DATA TO EXAMINE
::::::::

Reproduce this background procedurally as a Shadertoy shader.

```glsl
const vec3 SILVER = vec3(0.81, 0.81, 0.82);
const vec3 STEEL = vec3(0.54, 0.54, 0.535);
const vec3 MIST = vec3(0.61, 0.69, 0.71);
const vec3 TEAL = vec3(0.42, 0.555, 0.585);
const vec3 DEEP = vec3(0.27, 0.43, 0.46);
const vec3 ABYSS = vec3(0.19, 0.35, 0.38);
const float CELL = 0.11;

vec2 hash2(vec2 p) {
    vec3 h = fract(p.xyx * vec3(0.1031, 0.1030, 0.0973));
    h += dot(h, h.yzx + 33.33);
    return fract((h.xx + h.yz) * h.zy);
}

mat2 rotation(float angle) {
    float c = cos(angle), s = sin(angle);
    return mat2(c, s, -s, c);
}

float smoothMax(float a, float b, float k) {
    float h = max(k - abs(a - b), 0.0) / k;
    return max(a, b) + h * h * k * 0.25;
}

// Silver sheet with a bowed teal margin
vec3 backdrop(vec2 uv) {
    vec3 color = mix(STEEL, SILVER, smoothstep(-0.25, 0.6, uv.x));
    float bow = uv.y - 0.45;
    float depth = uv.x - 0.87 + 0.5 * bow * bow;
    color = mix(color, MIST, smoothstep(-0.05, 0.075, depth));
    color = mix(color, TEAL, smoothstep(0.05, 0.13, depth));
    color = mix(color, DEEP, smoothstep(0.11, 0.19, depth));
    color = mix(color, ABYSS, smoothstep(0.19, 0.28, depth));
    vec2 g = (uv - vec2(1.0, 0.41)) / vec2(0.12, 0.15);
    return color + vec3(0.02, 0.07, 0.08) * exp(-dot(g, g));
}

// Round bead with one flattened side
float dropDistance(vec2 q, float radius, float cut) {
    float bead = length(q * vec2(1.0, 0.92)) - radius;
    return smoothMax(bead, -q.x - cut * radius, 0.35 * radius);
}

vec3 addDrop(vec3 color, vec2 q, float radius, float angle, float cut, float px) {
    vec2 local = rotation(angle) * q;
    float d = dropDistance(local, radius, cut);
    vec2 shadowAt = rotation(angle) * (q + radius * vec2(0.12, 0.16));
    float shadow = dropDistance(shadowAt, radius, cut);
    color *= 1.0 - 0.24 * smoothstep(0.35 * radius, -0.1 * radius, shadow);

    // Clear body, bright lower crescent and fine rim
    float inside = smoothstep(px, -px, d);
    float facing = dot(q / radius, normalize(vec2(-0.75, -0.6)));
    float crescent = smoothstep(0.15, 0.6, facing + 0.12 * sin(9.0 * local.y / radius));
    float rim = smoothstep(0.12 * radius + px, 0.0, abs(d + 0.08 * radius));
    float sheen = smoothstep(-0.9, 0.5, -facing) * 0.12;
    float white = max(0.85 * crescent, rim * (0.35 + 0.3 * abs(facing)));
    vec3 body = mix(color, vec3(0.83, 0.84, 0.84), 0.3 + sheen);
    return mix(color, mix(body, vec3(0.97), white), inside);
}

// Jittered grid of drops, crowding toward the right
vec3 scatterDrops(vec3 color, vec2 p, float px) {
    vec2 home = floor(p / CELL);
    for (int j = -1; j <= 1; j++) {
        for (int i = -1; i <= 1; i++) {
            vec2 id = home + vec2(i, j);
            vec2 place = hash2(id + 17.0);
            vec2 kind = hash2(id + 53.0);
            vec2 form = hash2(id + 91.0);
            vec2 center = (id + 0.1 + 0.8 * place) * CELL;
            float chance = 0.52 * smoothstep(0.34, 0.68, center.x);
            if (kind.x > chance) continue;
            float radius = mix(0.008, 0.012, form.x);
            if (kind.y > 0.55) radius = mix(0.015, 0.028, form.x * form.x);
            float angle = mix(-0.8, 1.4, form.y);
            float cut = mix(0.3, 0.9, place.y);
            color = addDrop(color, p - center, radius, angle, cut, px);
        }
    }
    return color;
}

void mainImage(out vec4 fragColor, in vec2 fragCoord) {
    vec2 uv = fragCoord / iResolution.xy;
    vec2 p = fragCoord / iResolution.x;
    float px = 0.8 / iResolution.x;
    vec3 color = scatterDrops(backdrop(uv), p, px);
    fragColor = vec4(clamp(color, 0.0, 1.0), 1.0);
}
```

::::::::

WORK TO BE COMPLETED
Reproduce the data. Keep it exact.

RESPONSE BELOW
Reproduce this background procedurally as a Shadertoy shader.

```glsl
const vec3 SILVER = vec3(0.81, 0.81, 0.82);
const vec3 STEEL = vec3(0.54, 0.54, 0.535);
const vec3 MIST = vec3(0.61, 0.69, 0.71);
const vec3 TEAL = vec3(0.42, 0.555, 0.585);
const vec3 DEEP = vec3(0.27, 0.43, 0.46);
const vec3 ABYSS = vec3(0.19, 0.35, 0.38);
const float CELL = 0.11;

vec2 hash2(vec2 p) {
    vec3 h = fract(p.xyx * vec3(0.1031, 0.1030, 0.0973));
    h += dot(h, h.yzx + 33.33);
    return fract((h.xx + h.yz) * h.zy);
}

mat2 rotation(float angle) {
    float c = cos(angle), s = sin(angle);
    return mat2(c, s, -s, c);
}

float smoothMax(float a, float b, float k) {
    float h = max(k - abs(a - b), 0.0) / k;
    return max(a, b) + h * h * k * 0.25;
}

// Silver sheet with a bowed teal margin
vec3 backdrop(vec2 uv) {
    vec3 color = mix(STEEL, SILVER, smoothstep(-0.25, 0.6, uv.x));
    float bow = uv.y - 0.45;
    float depth = uv.x - 0.87 + 0.5 * bow * bow;
    color = mix(color, MIST, smoothstep(-0.05, 0.075, depth));
    color = mix(color, TEAL, smoothstep(0.05, 0.13, depth));
    color = mix(color, DEEP, smoothstep(0.11, 0.19, depth));
    color = mix(color, ABYSS, smoothstep(0.19, 0.28, depth));
    vec2 g = (uv - vec2(1.0, 0.41)) / vec2(0.12, 0.15);
    return color + vec3(0.02, 0.07, 0.08) * exp(-dot(g, g));
}

// Round bead with one flattened side
float dropDistance(vec2 q, float radius, float cut) {
    float bead = length(q * vec2(1.0, 0.92)) - radius;
    return smoothMax(bead, -q.x - cut * radius, 0.35 * radius);
}

vec3 addDrop(vec3 color, vec2 q, float radius, float angle, float cut, float px) {
    vec2 local = rotation(angle) * q;
    float d = dropDistance(local, radius, cut);
    vec2 shadowAt = rotation(angle) * (q + radius * vec2(0.12, 0.16));
    float shadow = dropDistance(shadowAt, radius, cut);
    color *= 1.0 - 0.24 * smoothstep(0.35 * radius, -0.1 * radius, shadow);

    // Clear body, bright lower crescent and fine rim
    float inside = smoothstep(px, -px, d);
    float facing = dot(q / radius, normalize(vec2(-0.75, -0.6)));
    float crescent = smoothstep(0.15, 0.6, facing + 0.12 * sin(9.0 * local.y / radius));
    float rim = smoothstep(0.12 * radius + px, 0.0, abs(d + 0.08 * radius));
    float sheen = smoothstep(-0.9, 0.5, -facing) * 0.12;
    float white = max(0.85 * crescent, rim * (0.35 + 0.3 * abs(facing)));
    vec3 body = mix(color, vec3(0.83, 0.84, 0.84), 0.3 + sheen);
    return mix(color, mix(body, vec3(0.97), white), inside);
}

// Jittered grid of drops, crowding toward the right
vec3 scatterDrops(vec3 color, vec2 p, float px) {
    vec2 home = floor(p / CELL);
    for (int j = -1; j <= 1; j++) {
        for (int i = -1; i <= 1; i++) {
            vec2 id = home + vec2(i, j);
            vec2 place = hash2(id + 17.0);
            vec2 kind = hash2(id + 53.0);
            vec2 form = hash2(id + 91.0);
            vec2 center = (id + 0.1 + 0.8 * place) * CELL;
            float chance = 0.52 * smoothstep(0.34, 0.68, center.x);
            if (kind.x > chance) continue;
            float radius = mix(0.008, 0.012, form.x);
            if (kind.y > 0.55) radius = mix(0.015, 0.028, form.x * form.x);
            float angle = mix(-0.8, 1.4, form.y);
            float cut = mix(0.3, 0.9, place.y);
            color = addDrop(color, p - center, radius, angle, cut, px);
        }
    }
    return color;
}

void mainImage(out vec4 fragColor, in vec2 fragCoord) {
    vec2 uv = fragCoord / iResolution.xy;
    vec2 p = fragCoord / iResolution.x;
    float px = 0.8 / iResolution.x;
    vec3 color = scatterDrops(backdrop(uv), p, px);
    fragColor = vec4(clamp(color, 0.0, 1.0), 1.0);
}
```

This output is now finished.